How much loss is too much? For instance, is a 2% loss per trade too large? What if your method trades 5 times a day? Are you comfortable losing more than 10% in a given day?
Or if you are a swing trader who holds positions for a period of days, how much can you afford to lose in a week or a month–4%, 6%, 10%?
Or perhaps your loss limit is not a percentage amount but a dollar amount, say a loss limit of $500 per day. If you have a $100K account, then your loss limit equivalent to -0.5% per day. But if you have a small $2k account balance, then you are risking -25% in one day which might be exorbitant!
Your preferred loss limit is up to you, as it is determined by your own financial goals, risk tolerance, and size of risk capital.
Does your preferred trading method or system match your expected returns and loss limit?
If you plan on trading a “scalping” system, one that trades 10 times per day with an expected stop loss of -$100 per trade, and if you have a $1,000 account, then realistically, you might not make it to the end of the day if you come across a losing streak.
If you trade with a $100,000 account, then you at least have enough capital to trade such a system. It’s common sense. Make sure you have enough funds to trade.
Do you understand the expected returns and limitations of a method or system?
Past performance is not indicative of future returns. No method can trade every single market condition. Some methods can stop working altogether for an extended period of time, or perhaps even permanently.
Understand your method/system well enough to know when to keep going and when to halt trading. Don’t just blindly “stick to your system.” If you are loyal to your system, know that there is no system that can possibly be loyal to you.
Remember, approach your trading from a strategic top-down perspective. Don’t just jump in and start trading, hoping that it all works out.
If you need more guidance on this matter, contact one of our brokers. We are experienced professionals who can help you better understand the risks of trading. And remember that to trade is to directly engage risk. So, trade wisely!

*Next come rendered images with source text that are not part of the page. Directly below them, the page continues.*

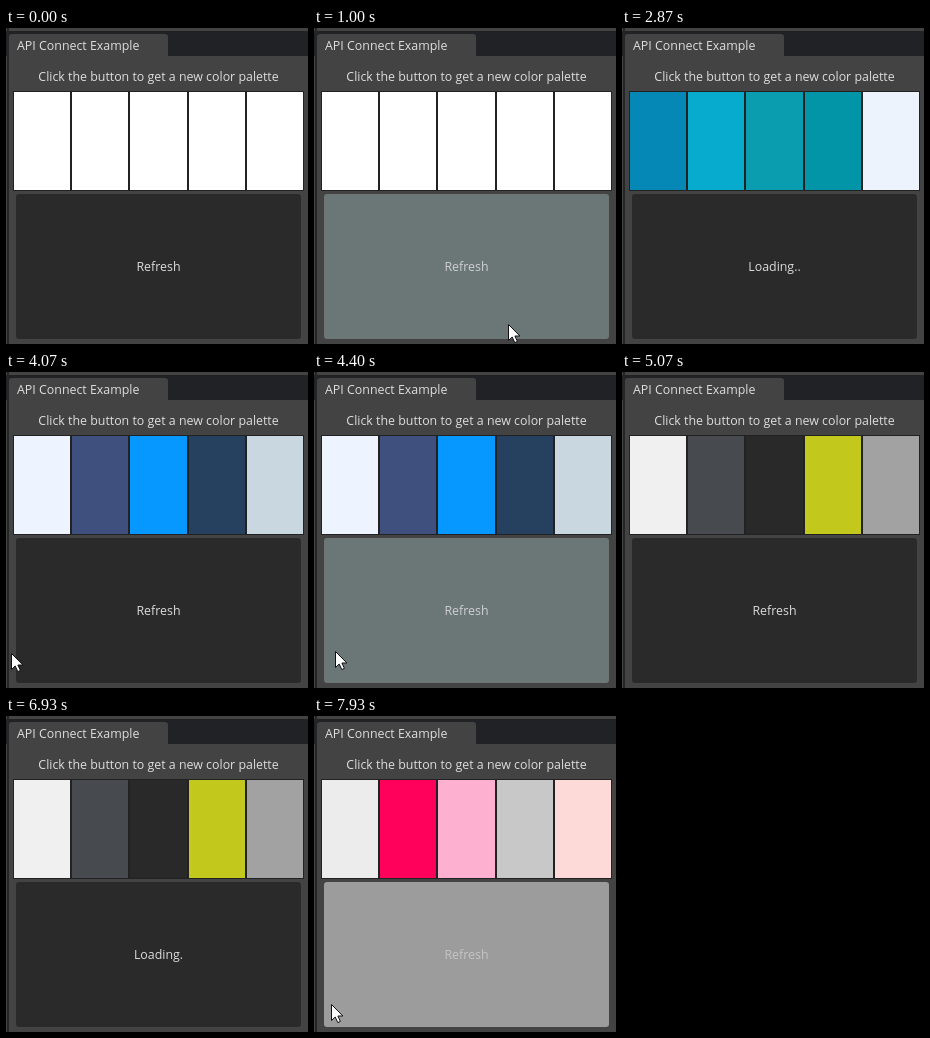
An HTML page that plays this animation: 302x316 px, repeating every 8 s.

```html
<!DOCTYPE html>
<html lang="en">
<head>
<meta charset="utf-8">
<title>Color palette panel</title>
<style>
  html, body { margin: 0; width: 100%; height: 100%; overflow: hidden; background: #434343; }
  svg { display: block; width: 302px; height: 316px; }
  text { font: 500 12.4px "Open Sans", "Noto Sans", sans-serif; fill: #dedede; }
  .mid { text-anchor: middle; }
</style>
</head>
<body>
<svg viewBox="0 0 302 316">
  <rect width="302" height="316" fill="#434343"/>
  <rect y="3" width="302" height="25" fill="#202226"/>
  <rect id="edge" x="1" width="2" height="316" fill="#242527"/>
  <path d="M3 28V9q0-3 3-3H159q3 0 3 3V28z" fill="#434343"/>
  <text x="11" y="22">API Connect Example</text>
  <text class="mid" x="152.5" y="53">Click the button to get a new color palette</text>
  <rect x="7" y="63" width="291" height="100" fill="#222"/>
  <g id="swatches"></g>
  <rect id="button" x="10" y="166" width="285" height="145" rx="3"/>
  <text id="label" class="mid" x="152.5" y="243"></text>
  <path id="cursor" d="M.5 .5V16.5L4.2 13L6.8 18.6L9.4 17.4L6.9 12H11.9z" fill="#fff" stroke="#111" stroke-width="1"/>
</svg>
<script>
const LOOP = 8000;
const FPS = 15;
const $ = id => document.getElementById(id);

const FILL = { idle: '#2a2a2a', hover: '#6b7676', press: '#9c9c9c' };
const TEXT = { idle: '#dcdcdc', hover: '#cfd1d1', press: '#c4c4c4' };
const WHITE = Array(5).fill('#fff');
const OCEAN = ['#0588b5', '#07abce', '#0a9daf', '#0295a8', '#edf3fd'];
const NIGHT = ['#edf4ff', '#3f507f', '#0697ff', '#26405f', '#c8d7e0'];
const LIME = ['#f0f0f0', '#474b50', '#292929', '#c3c81d', '#a2a2a2'];
const ROSE = ['#ececec', '#ff005a', '#fdb0cf', '#c8c8c8', '#fdd9d8'];

const steps = [];
let palette = WHITE;

function add(tick, state) {
  const at = Math.round(tick * 100 / FPS) * 10;
  steps.push({ at, mode: 'idle', label: 'Refresh', palette, ...state });
}
function point(tick, mode, x, y, edge = false) {
  add(tick, { mode, edge, pos: [x, y] });
}
// Waiting dots cycle until the new colors arrive.
function load(ticks, done, colors) {
  ticks.forEach((tick, i) => add(tick, { label: 'Loading' + '.'.repeat(i % 4) }));
  palette = colors;
  add(done, {});
}

add(0, {});
point(6, 'hover', 202, 300);
point(7, 'hover', 195, 297);
point(15, 'hover', 194, 296);
point(16, 'press', 194, 296);
load([17, 18, 19, 20, 21], 22, OCEAN);

point(37, 'idle', 8, 273, true);
point(38, 'hover', 17, 276);
point(40, 'press', 17, 276);
load([41, 42, 43, 44, 46, 47], 48, NIGHT);

point(61, 'idle', 5, 281);
point(62, 'hover', 14, 279);
point(63, 'hover', 20, 279);
point(66, 'hover', 21, 279);
point(67, 'press', 21, 279);
load([69, 70, 71, 72, 73, 74, 75], 76, LIME);

point(92, 'idle', 3, 278);
point(93, 'hover', 12, 279);
point(94, 'hover', 22, 280);
point(95, 'hover', 28, 280);
point(96, 'hover', 30, 280);
point(97, 'press', 30, 280);
load([99, 100, 101, 102, 103, 104], 105, ROSE);

point(114, 'idle', 1, 283);
point(115, 'idle', 8, 286);
point(116, 'hover', 14, 288);
point(117, 'hover', 17, 288);
point(119, 'press', 17, 288);

const swatches = WHITE.map((_, i) => {
  const rect = document.createElementNS('http://www.w3.org/2000/svg', 'rect');
  const x = Math.round(8 + i * 58.2);
  const attrs = { x, y: 64, width: Math.round(64.2 + i * 58.2) - x, height: 98 };
  for (const key in attrs) rect.setAttribute(key, attrs[key]);
  return $('swatches').appendChild(rect);
});

let shown;
function draw(time) {
  const t = time % LOOP;
  const step = steps.findLast(s => s.at <= t);
  if (step === shown) return;
  shown = step;
  swatches.forEach((rect, i) => rect.setAttribute('fill', step.palette[i]));
  $('button').setAttribute('fill', FILL[step.mode]);
  $('label').style.fill = TEXT[step.mode];
  $('label').textContent = step.label;
  $('edge').setAttribute('fill', step.edge ? '#3f74b5' : '#242527');
  $('cursor').setAttribute('visibility', step.pos ? 'visible' : 'hidden');
  if (step.pos) $('cursor').setAttribute('transform', `translate(${step.pos})`);
}

const start = performance.now();
function tick() {
  draw(performance.now() - start);
  requestAnimationFrame(tick);
}
tick();
</script>
</body>
</html>
```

There is a substantial risk of loss in trading futures, options and forex. Past performance is not necessarily indicative of future results.